By Carol Tannenhauser
On Tuesday evening, Community Board 7 passed a formal resolution against siting a NYC homeless shelter in The Alexander, a Single Room Occupancy (SRO) building on West 94th Street, between West End Avenue and Riverside Drive. The new shelter would replace the notorious Freedom House shelter on West 95th Street, between West End Avenue and Riverside Drive, which is being closed.
“We will send the resolution to the Department of Homeless Services with copies to the local elected officials,” explained Roberta Semer, chair of the Board.
The action followed an outpouring of community opposition to the shelter plan, with no one speaking in its favor. Council Member Helen Rosenthal, who has expressed approval of the plan, was not present to explain her position, prompting one council member to say, “I’d like to know why Helen supports it.”
Many neighborhood residents who attended the meeting, which was held at Mount Sinai West, ceded their one-minute speaking allotment to Aaron Biller, president of the advocacy group Neighborhood in the 90s, who reiterated the reasons for the community’s opposition. Some speakers distanced themselves from Biller, indicating they were speaking for themselves. Regardless, the sentiments were consistent.
“The very rushed, secretive way this plan was hatched makes the case for Community Board hearings and review more compelling,” Biller said.
He also cited the dangers of the building itself, pointing out that the owner of The Alexander, Alexander Scharf, had also owned The Esplanade, a senior residence at 305 West End Avenue, when a piece of the facade fell off, killing a toddler in 2016. Scharf was indicted for violating the NYC building code.
One woman, speaking for herself, questioned why the city would do business with Scharf.
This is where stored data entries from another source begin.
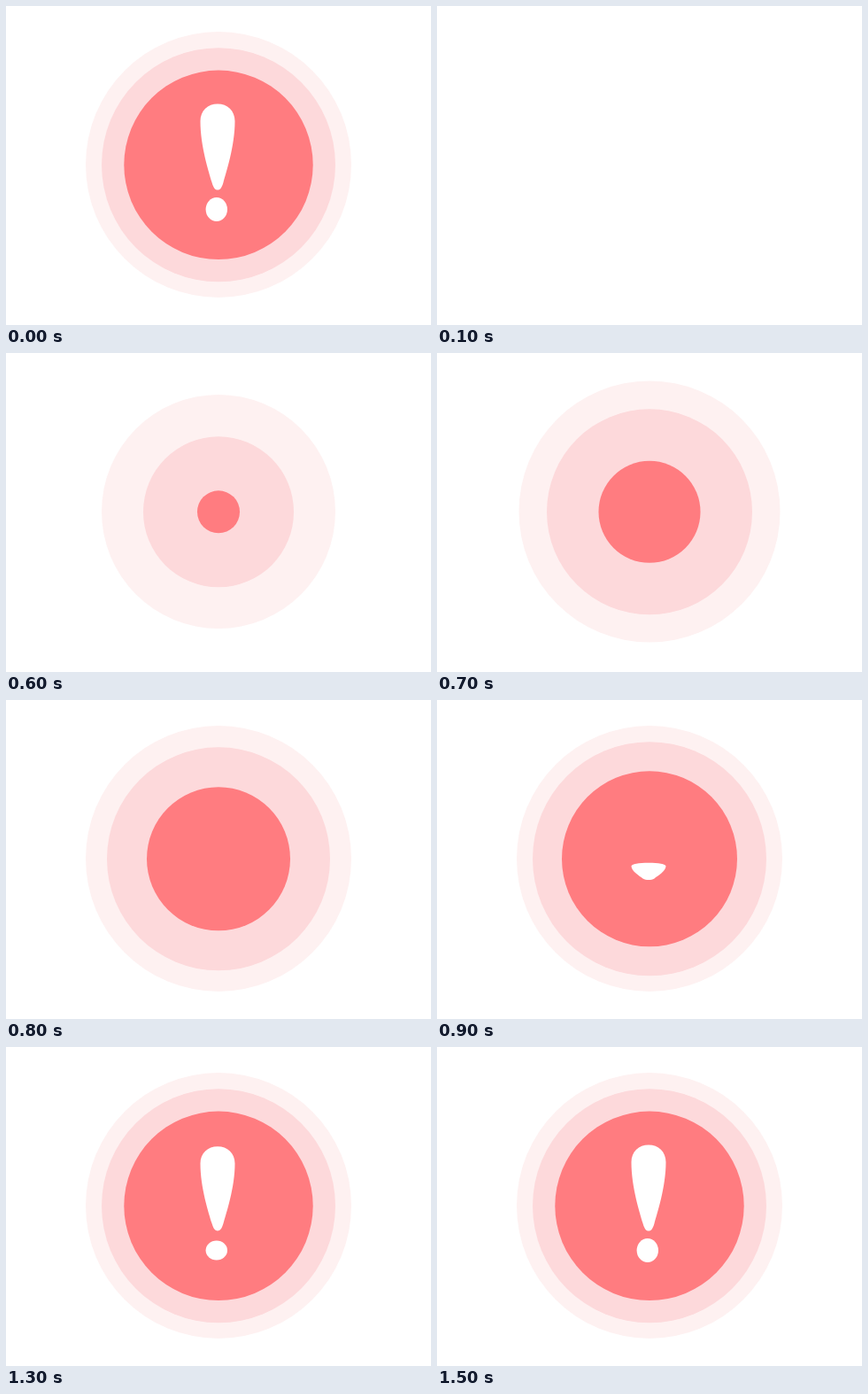
Animation of 480x360 px, one loop 3100 ms. Source, as an HTML page:

```html
<!DOCTYPE html>
<html lang="en">
<head>
<meta charset="utf-8">
<title>Alert</title>
<style>
  html, body { margin: 0; height: 100%; overflow: hidden; background: #fff; }
  svg { display: block; width: 480px; height: 360px; }
</style>
</head>
<body>
<svg viewBox="0 0 480 360">
  <circle id="outer" cx="240" cy="179" r="0" fill="#fef1f1"/>
  <circle id="middle" cx="240" cy="179.3" r="0" fill="#fdd9db"/>
  <circle id="inner" cx="240" cy="179.3" r="0" fill="#ff7c80"/>
  <g fill="#fff">
    <path id="stroke" d="M239 110.5C250 110.5 258.5 118 258.5 130C258.5 158 248.5 188 245.5 199C243.5 206 241.5 207.5 239 207.5C236.5 207.5 234.5 206 232.5 199C229 187 219.5 158 219.5 130C219.5 118 228 110.5 239 110.5Z"/>
    <ellipse id="dot" cx="237.8" cy="229.5" rx="12.2" ry="13.6"/>
  </g>
</svg>
<script>
  const LOOP = 3100, STEP = 100;
  const get = id => document.getElementById(id);

  // Each ring grows in 100 ms steps, then keeps its last radius.
  const rings = [
    { el: get('outer'), start: 3, radii: [24, 64, 101, 132, 147.5, 150] },
    { el: get('middle'), start: 3, radii: [2, 19.5, 53, 85, 116, 126, 132] },
    { el: get('inner'), start: 4, radii: [1, 6, 24, 57.5, 81, 99, 106.7] }
  ];

  // Both parts of the mark stretch vertically with an overshoot.
  const bounce = [0.2, 0.8, 1.07, 1.03, 0.98, 0.99, 1];
  const parts = [
    { el: get('stroke'), start: 9, end: 15, anchor: 202 },
    { el: get('dot'), start: 12, end: 15, anchor: 229.5 }
  ];

  const valueAt = (list, i) => i < 0 ? 0 : list[Math.min(i, list.length - 1)];

  function draw() {
    // The loop opens on the finished sign.
    const step = Math.floor(performance.now() % LOOP / STEP) || LOOP / STEP;
    for (const { el, start, radii } of rings) {
      el.setAttribute('r', valueAt(radii, step - start));
    }
    for (const { el, start, end, anchor } of parts) {
      const scale = step >= end ? 1 : valueAt(bounce, step - start);
      el.setAttribute('visibility', scale ? 'visible' : 'hidden');
      el.setAttribute('transform', `translate(0 ${anchor * (1 - scale)}) scale(1 ${scale})`);
    }
    requestAnimationFrame(draw);
  }
  draw();
</script>
</body>
</html>
```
Biller also discussed the challenges a shelter would pose to the block, which already has an SRO building that was converted into permanent supportive housing for formerly homeless and/or mentally ill individuals, and an HPD shelter in an SRO next door to The Alexander, for people displaced from their homes by fires and other catastrophes.
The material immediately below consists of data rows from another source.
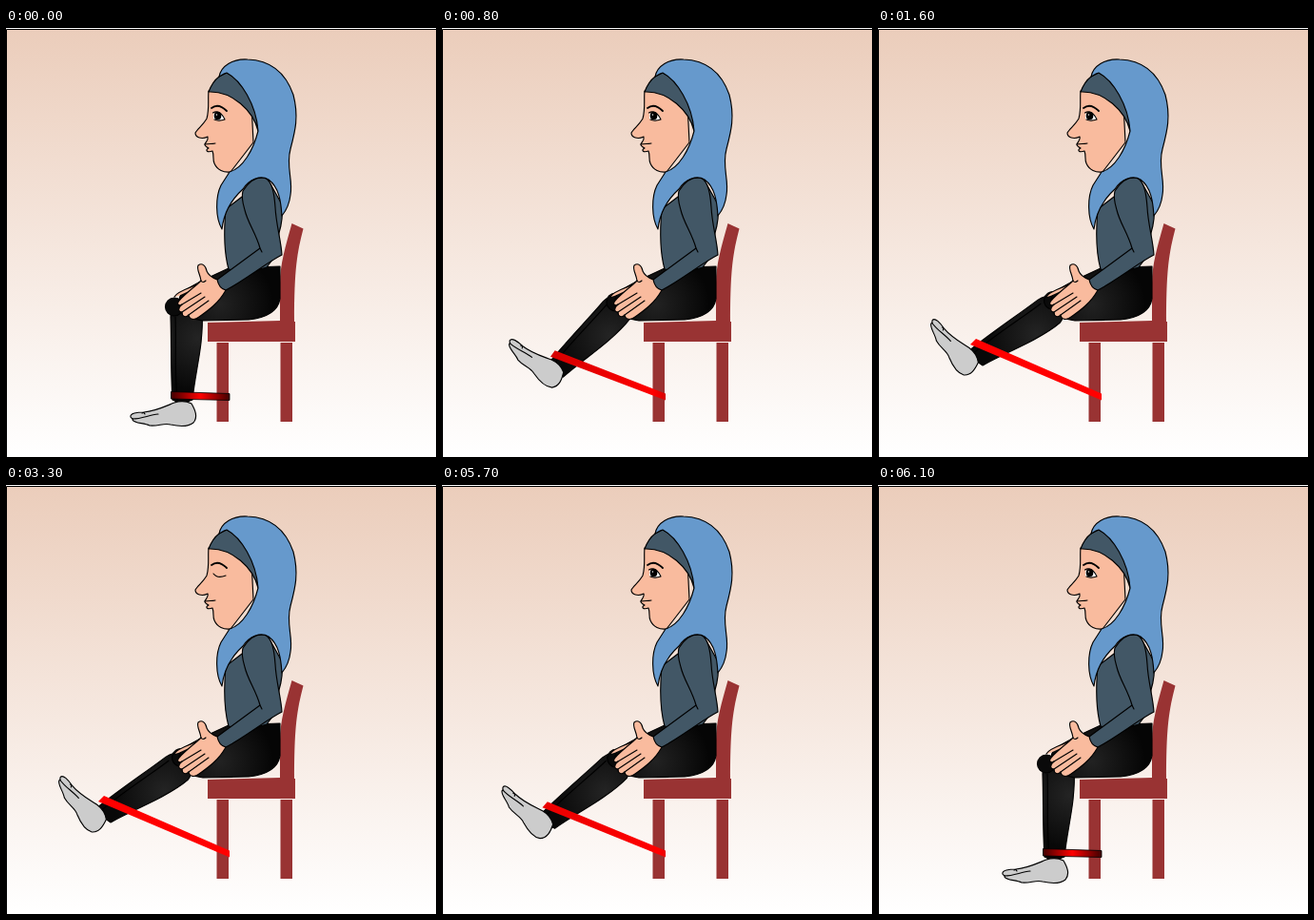
These frames come from a looping animation (452 by 450 pixels, 7.55 s). An HTML page:

```html
<!DOCTYPE html>
<html lang="en">
<head>
<meta charset="utf-8">
<title>Seated knee extension</title>
<style>
  html, body { margin: 0; height: 100%; overflow: hidden; }
  svg { display: block; width: 100vw; height: 100vh; }
  .ink { stroke: #000; stroke-width: 1.15; stroke-linejoin: round; stroke-linecap: round; }
  .bold { stroke-width: 1.8; }
  .line { fill: none; }
  .skin { fill: #f9bb9e; }
  .cloth { fill: #425766; }
  .scarf { fill: #69c; }
  .wood { fill: #933; }
</style>
</head>
<body>
<svg viewBox="0 0 452 450">
  <defs>
    <linearGradient id="sky" x2="0" y2="1">
      <stop stop-color="#ebcdbb"/><stop offset="1" stop-color="#fff"/>
    </linearGradient>
    <radialGradient id="thighShade" gradientUnits="userSpaceOnUse" cx="225" cy="290" r="56">
      <stop stop-color="#222"/><stop offset="1" stop-color="#050505"/>
    </radialGradient>
    <radialGradient id="shinShade" gradientUnits="userSpaceOnUse" cx="202" cy="325" r="56">
      <stop stop-color="#242424"/><stop offset="1" stop-color="#080808"/>
    </radialGradient>
    <linearGradient id="bandShade" gradientUnits="userSpaceOnUse" y1="386" x2="235" y2="386">
      <stop/><stop id="glow" stop-color="#f00"/><stop offset="1"/>
    </linearGradient>
  </defs>

  <rect width="452" height="450" fill="#fff"/>
  <rect y="1" width="452" height="449" fill="url(#sky)"/>
  <path d="M.5 450V1.500H452" fill="none" stroke="#000"/>

  <!-- chair -->
  <g class="wood">
    <path d="M300.500 205L312.500 210.500C306 236 303 252 303 308H304V329H212V309L288 307V268C288 248 294 228 300.500 205Z"/>
    <path d="M221.500 330H234V413H221.500ZM288.500 330H301V413H288.500Z"/>
  </g>

  <!-- moving leg -->
  <g id="shin" class="ink">
    <path fill="url(#shinShade)" d="M186 284C178 285 174 292 173 303C174 330 173 360 175 390C182 394 190 393 196 390C198 370 203 348 205 330C206 320 207 308 206 298C203 288 194 284 186 284Z"/>
    <path class="line" d="M178 303C179 330 177 360 180 390"/>
  </g>
  <circle id="knee" class="ink" cx="177" cy="292.500" r="9.500" fill="#0a0a0a"/>
  <g id="foot" class="ink">
    <path fill="#ccc" d="M177 393C167 397 157 402 145 403C138 403 130 404 131 408C132 410 134 409 133 411C135 415 145 414 151 417C160 418 166 414 173 416C182 418 192 418 197 414C202 408 199 401 195 394C189 391 183 391 177 393Z"/>
    <path class="line" d="M133 410C143 410 150 406 160 405M143 404C144 403 145 403 146 405"/>
  </g>

  <!-- thigh -->
  <path class="ink" fill="url(#thighShade)" d="M288 250L234 252L206 265L188 275C181 280 180 290 185 297C190 302 198 306 207 307L255 306C274 304 286 297 288 284Z"/>
  <path class="skin" d="M177 282C179 278 186 275 194 272L205 267L196 276C188 276 184 281 177 282Z"/>
  <path class="line ink" d="M177 282C179 278 186 275 194 272L205 267"/>

  <!-- torso and arm -->
  <path class="cloth ink" d="M231 190C229 212 229 235 234 253C250 258 264 254 274 251L284 238L287 215C290 205 291 194 290 185L276 160L252 174Z"/>
  <path class="cloth ink" d="M249 171C255 161 263 156 272 157C280 161 282 174 283 188C284 207 289 222 290 238C274 246 252 264 231 275C226 274 222 269 222 264L267 231C263 216 254 204 251 191C249 184 247 178 249 171Z"/>
  <path class="line ink" d="M267 231L269 235"/>

  <!-- hand -->
  <path class="skin ink" d="M222 264C217 262 213 260 211 255C210 249 206 246 202 249C200 253 204 258 205 265C198 272 189 278 182 286C179 289 181 292 185 290C180 294 181 298 185 298C185 303 189 304 192 301C193 306 198 307 203 303C213 296 224 288 231 275C226 274 223 269 222 264Z"/>
  <path class="line ink" d="M185 290L205 278M185 298L209 282M192 301L213 286M205 265C206 267 208 267 210 265"/>

  <!-- head -->
  <path class="skin ink" d="M213 66C212 75 214 85 211 95C207 102 201 106 199 110C199 115 206 117 212 114C213 118 210 119 209 122C209 124 211 125 213 126C209 128 211 131 217 129C219 134 217 138 219 142C222 149 229 152 236 151L260 120L258 80L232 55Z"/>
  <path class="line ink" d="M209 122C213 121 216 122 220 121"/>
  <path class="line ink bold" d="M216 84C221 80 227 82 232 87"/>
  <g id="openEye">
    <path d="M218 90C222 87 228 89 230 95C226 98 220 97 218 95Z" fill="#fff"/>
    <ellipse cx="222.500" cy="92" rx="3.800" ry="4.300"/>
    <path class="line ink" d="M217.500 89C222 86 227 89 230 96M219 96C223 98 227 97 230 96"/>
    <circle cx="221.500" cy="91" r=".7" fill="#fff"/>
  </g>
  <path id="shutEye" class="line ink" d="M218 93C221 97 226 97 231 95"/>
  <path class="cloth ink" d="M213 67C216 59 220 54 224 51L232 47C250 55 264 80 265 108C260 87 238 66 213 67Z"/>
  <path class="scarf ink" d="M224 51C226 40 238 32 254 33C282 34 295 50 302 70C308 93 304 108 299 127C294 145 302 160 299 175C298 184 295 191 290 197C289 182 287 167 276 159C268 154 256 158 249 169C238 179 229 193 227 211C220 199 220 177 226 165L235 151C249 147 260 128 265 108C263 80 247 55 232 47C228 48 226 50 224 51Z"/>

  <path id="band" fill="url(#bandShade)" stroke="#000" stroke-width="1"/>
</svg>
<script>
  const LOOP = 7550, STEP = 50, STEPS = 9, SWING = 55;
  const $ = id => document.getElementById(id);
  const mix = (a, b, p) => a + (b - a) * p;
  const [nearStop, , farStop] = $('bandShade').children;

  const stepsSince = (time, start) =>
    Math.max(0, Math.min(STEPS, Math.floor((time - start) / STEP) + 1));

  // Centre slides on a straight line while the part turns about it.
  function pose(id, [x0, y0], [x1, y1], p) {
    $(id).setAttribute('transform',
      `translate(${mix(x0, x1, p)} ${mix(y0, y1, p)}) rotate(${SWING * p}) translate(${-x0} ${-y0})`);
  }

  function drawBand(p) {
    const x = mix(173.5, 103, p), y = mix(381.5, 326, p);
    const lowX = mix(173.5, 97, p), lowY = mix(389, 332, p);
    $('band').setAttribute('d', `M${x} ${y}L235 383.500V390.500L${lowX} ${lowY}Z`);
    $('band').setAttribute('stroke-opacity', Math.max(0, 0.8 - 2 * p));
    $('bandShade').setAttribute('x1', lowX);
    $('glow').setAttribute('offset', mix(0.5, 1, p));
    const edge = `rgb(${Math.round(mix(64, 255, p))},0,0)`;
    nearStop.setAttribute('stop-color', edge);
    farStop.setAttribute('stop-color', edge);
  }

  function draw(time) {
    const p = (stepsSince(time, 500) - stepsSince(time, 5700)) / STEPS;
    pose('shin', [186, 333], [151, 313], p);
    pose('knee', [177, 292.5], [184, 286], p);
    pose('foot', [165, 404], [80, 332], p);
    drawBand(p);
    const blink = [1450, 3300].some(at => time >= at && time < at + 150);
    $('openEye').style.display = blink ? 'none' : '';
    $('shutEye').style.display = blink ? '' : 'none';
  }

  const start = performance.now();
  function tick() {
    draw((performance.now() - start) % LOOP);
    requestAnimationFrame(tick);
  }
  tick();
</script>
</body>
</html>
```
At the core of Biller’s arguments is the question of “equity.”
“This crazy back-room deal was created to open a shelter on a block that already does its fair share,” he said.
Rosenthal sent a statement to West Side Rag, noting that the new shelter will mean no net increase in shelter residents. And she disputed the notion that the block cannot handle the shelter. “There are NO other shelters on this block of W. 94th and the Red Cross does NOT have any emergency beds in any of the buildings on this block,” she said. “This block does have a building which provides permanent, supportive housing called Rustin House. Supportive housing is NOT a homeless shelter. Supportive housing is permanent, affordable housing which offers a range of in-house services for residents.”
In the statement, Rosenthal also explained why she thinks the new location and operator can help solve some of the problems with the current shelter.
Freedom House on W. 95th Street was poorly run – it did not serve shelter residents well, and was detrimental to the overall block.
Issues of concern consistently brought up at the Freedom House Community Advisory Board (CAB) meetings:
1.) Security issues which impacted the entire block;
2.) A lack of transparency between shelter management and residents, as well as between the shelter and the community;
3.) Complete lack of services for homeless residents to address their needs;
4.) No indoor space for programming or resident socializing, which forced residents to socialize outside.
The shelter at 300 W. 94th will address these 4 main issues heard from the community with:
1.) A new operator that has a proven track record of providing more accountability and more successful outcomes for its residents;
2.) Indoor community space for socializing, and indoor space for social services, job assistance, and other programming;
3.) Social services and other types of programming provided on-site by the new operator;
4.) In-house security, provided by the new operator, to immediately address issues inside and outside of the building.
There has been no discussion about placing another homeless shelter at the W. 95th Street building. I support returning the current Freedom House building back to permanent affordable housing.